» TO DO: Using the data that follows, give the number of lines in which the word "drawGlyph" occurs. Write only the number.

» SOURCE INFORMATION:
[Start of Attachment]

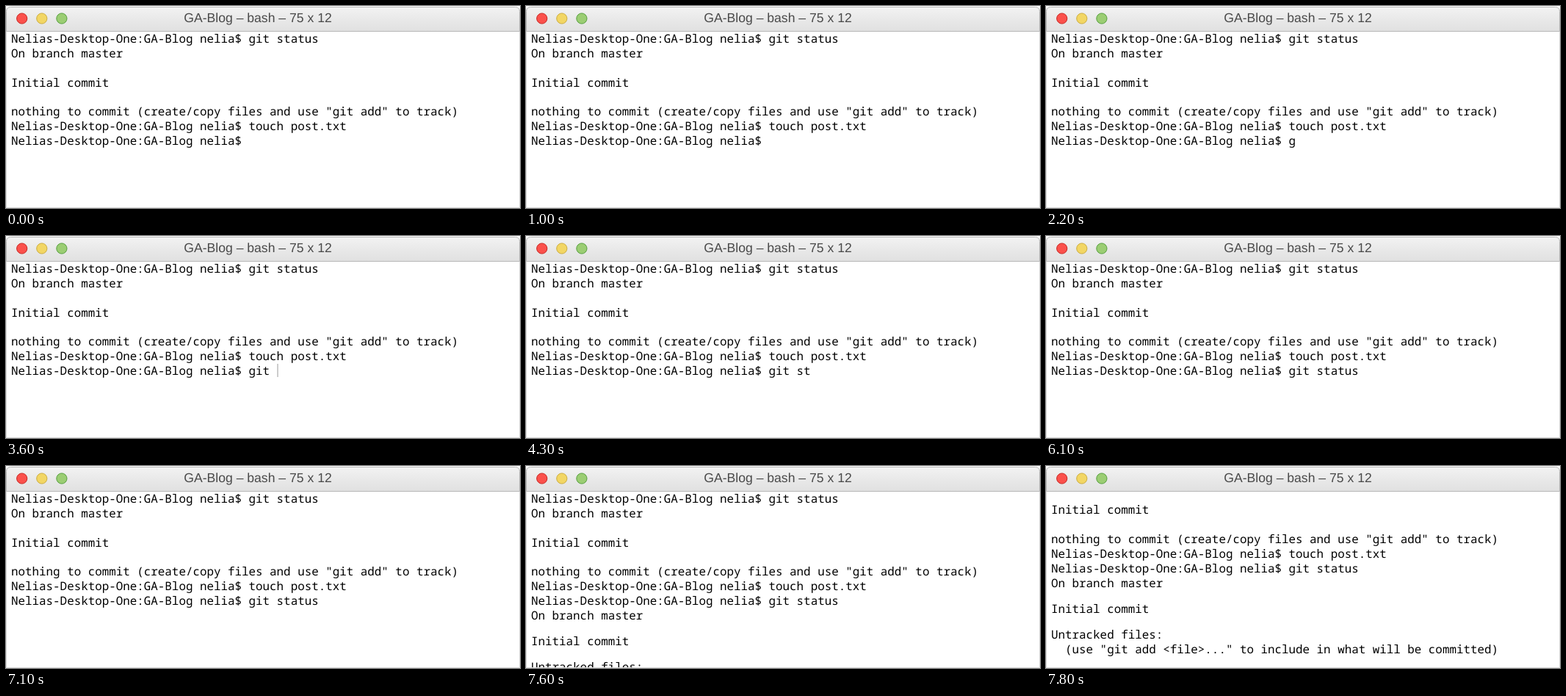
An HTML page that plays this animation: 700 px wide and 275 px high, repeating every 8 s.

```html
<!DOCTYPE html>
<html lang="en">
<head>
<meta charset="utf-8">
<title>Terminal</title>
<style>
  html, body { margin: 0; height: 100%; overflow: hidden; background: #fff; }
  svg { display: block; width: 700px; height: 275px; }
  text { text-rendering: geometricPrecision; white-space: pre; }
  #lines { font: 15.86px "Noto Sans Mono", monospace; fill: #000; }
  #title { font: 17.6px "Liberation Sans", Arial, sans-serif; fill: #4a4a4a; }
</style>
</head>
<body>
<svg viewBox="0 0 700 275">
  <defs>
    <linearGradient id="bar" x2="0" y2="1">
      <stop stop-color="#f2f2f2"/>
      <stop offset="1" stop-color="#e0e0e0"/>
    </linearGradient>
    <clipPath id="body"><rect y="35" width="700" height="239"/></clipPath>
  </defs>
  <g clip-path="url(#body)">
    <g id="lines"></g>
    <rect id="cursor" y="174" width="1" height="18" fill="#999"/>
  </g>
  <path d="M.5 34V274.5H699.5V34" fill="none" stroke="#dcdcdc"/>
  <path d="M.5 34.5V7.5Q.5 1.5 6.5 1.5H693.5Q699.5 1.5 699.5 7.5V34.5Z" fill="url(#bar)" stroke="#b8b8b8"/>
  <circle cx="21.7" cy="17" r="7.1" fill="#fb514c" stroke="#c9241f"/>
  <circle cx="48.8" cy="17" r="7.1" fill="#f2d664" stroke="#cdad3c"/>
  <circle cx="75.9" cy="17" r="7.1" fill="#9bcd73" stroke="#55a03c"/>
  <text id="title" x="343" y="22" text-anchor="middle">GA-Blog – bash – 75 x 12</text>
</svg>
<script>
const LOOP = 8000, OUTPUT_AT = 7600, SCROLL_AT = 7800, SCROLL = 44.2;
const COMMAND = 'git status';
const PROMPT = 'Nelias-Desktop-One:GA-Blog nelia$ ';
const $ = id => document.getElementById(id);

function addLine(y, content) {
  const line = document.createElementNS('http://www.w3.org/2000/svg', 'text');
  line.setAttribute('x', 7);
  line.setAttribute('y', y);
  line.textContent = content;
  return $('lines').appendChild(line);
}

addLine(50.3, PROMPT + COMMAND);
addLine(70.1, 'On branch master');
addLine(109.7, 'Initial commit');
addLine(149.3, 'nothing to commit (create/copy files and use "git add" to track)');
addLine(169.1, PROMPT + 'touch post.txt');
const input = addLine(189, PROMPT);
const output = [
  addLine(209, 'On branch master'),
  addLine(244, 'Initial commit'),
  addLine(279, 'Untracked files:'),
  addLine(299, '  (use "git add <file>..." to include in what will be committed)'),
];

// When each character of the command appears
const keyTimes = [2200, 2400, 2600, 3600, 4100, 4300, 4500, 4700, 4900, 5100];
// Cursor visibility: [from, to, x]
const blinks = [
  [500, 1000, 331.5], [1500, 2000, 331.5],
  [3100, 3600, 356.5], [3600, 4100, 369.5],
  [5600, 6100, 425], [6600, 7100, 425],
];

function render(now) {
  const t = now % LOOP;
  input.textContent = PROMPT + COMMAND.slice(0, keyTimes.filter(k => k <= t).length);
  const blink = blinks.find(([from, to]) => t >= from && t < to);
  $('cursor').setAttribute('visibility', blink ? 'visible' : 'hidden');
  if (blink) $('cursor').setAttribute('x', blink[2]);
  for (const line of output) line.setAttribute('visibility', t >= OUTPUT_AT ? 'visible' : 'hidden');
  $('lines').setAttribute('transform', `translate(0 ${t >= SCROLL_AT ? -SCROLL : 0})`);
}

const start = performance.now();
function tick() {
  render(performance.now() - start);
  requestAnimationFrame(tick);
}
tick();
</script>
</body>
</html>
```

[End of Attachment]
[Start of Attachment]

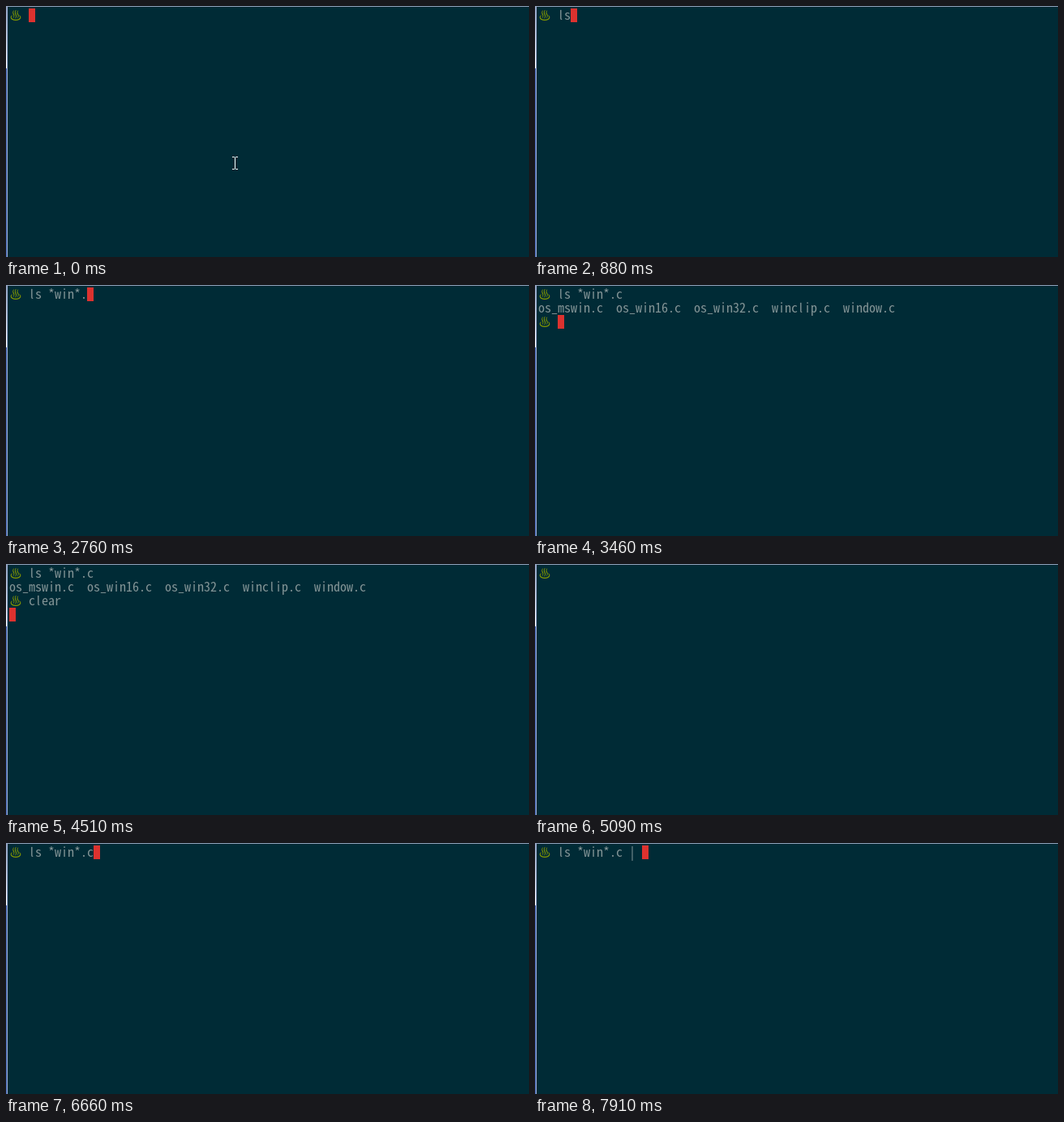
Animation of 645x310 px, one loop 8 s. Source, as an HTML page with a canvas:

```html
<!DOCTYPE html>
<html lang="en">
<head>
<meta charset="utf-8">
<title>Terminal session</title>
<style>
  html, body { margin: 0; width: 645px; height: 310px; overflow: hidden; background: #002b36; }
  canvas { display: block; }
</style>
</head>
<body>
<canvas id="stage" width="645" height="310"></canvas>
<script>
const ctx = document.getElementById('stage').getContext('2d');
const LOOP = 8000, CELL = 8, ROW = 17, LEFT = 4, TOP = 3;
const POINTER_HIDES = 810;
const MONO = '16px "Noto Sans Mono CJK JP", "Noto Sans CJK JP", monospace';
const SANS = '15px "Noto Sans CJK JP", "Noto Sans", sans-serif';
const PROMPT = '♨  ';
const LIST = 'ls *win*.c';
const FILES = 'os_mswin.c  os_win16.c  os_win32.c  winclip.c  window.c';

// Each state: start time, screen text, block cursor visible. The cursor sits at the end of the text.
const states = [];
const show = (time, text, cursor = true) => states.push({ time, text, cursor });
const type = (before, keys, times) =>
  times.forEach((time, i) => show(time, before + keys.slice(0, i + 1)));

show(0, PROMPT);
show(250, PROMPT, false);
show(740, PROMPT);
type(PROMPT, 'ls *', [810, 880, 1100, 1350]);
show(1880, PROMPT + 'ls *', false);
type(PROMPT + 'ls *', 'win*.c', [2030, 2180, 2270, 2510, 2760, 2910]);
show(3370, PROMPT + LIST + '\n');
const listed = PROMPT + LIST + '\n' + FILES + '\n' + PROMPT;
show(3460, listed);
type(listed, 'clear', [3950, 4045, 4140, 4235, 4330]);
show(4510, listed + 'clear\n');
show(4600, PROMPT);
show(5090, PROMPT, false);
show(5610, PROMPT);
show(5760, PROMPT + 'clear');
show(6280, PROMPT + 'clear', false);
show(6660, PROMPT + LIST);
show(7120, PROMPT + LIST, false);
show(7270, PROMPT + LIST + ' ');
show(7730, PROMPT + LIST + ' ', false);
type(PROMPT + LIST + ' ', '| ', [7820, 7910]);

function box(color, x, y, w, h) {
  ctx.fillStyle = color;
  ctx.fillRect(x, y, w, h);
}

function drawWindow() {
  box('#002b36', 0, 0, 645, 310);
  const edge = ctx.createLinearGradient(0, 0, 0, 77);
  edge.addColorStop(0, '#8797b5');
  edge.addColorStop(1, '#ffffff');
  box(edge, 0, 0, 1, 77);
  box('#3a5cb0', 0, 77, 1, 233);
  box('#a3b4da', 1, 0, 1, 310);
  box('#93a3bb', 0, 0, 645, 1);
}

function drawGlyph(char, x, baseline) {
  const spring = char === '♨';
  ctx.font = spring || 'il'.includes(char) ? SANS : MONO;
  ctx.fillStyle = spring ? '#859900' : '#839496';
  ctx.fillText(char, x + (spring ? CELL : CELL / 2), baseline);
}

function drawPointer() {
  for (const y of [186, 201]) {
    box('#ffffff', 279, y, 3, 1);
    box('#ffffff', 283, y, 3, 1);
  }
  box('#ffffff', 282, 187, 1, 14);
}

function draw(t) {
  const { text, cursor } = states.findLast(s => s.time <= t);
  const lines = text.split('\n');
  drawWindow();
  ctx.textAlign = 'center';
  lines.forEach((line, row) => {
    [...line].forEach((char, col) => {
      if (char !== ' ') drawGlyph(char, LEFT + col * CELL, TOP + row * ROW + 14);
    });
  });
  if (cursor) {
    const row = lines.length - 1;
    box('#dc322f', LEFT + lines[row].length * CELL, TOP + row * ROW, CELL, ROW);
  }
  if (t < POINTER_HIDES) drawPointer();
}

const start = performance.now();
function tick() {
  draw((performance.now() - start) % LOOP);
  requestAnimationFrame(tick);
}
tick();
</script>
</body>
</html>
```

[End of Attachment]

» ANSWER: 2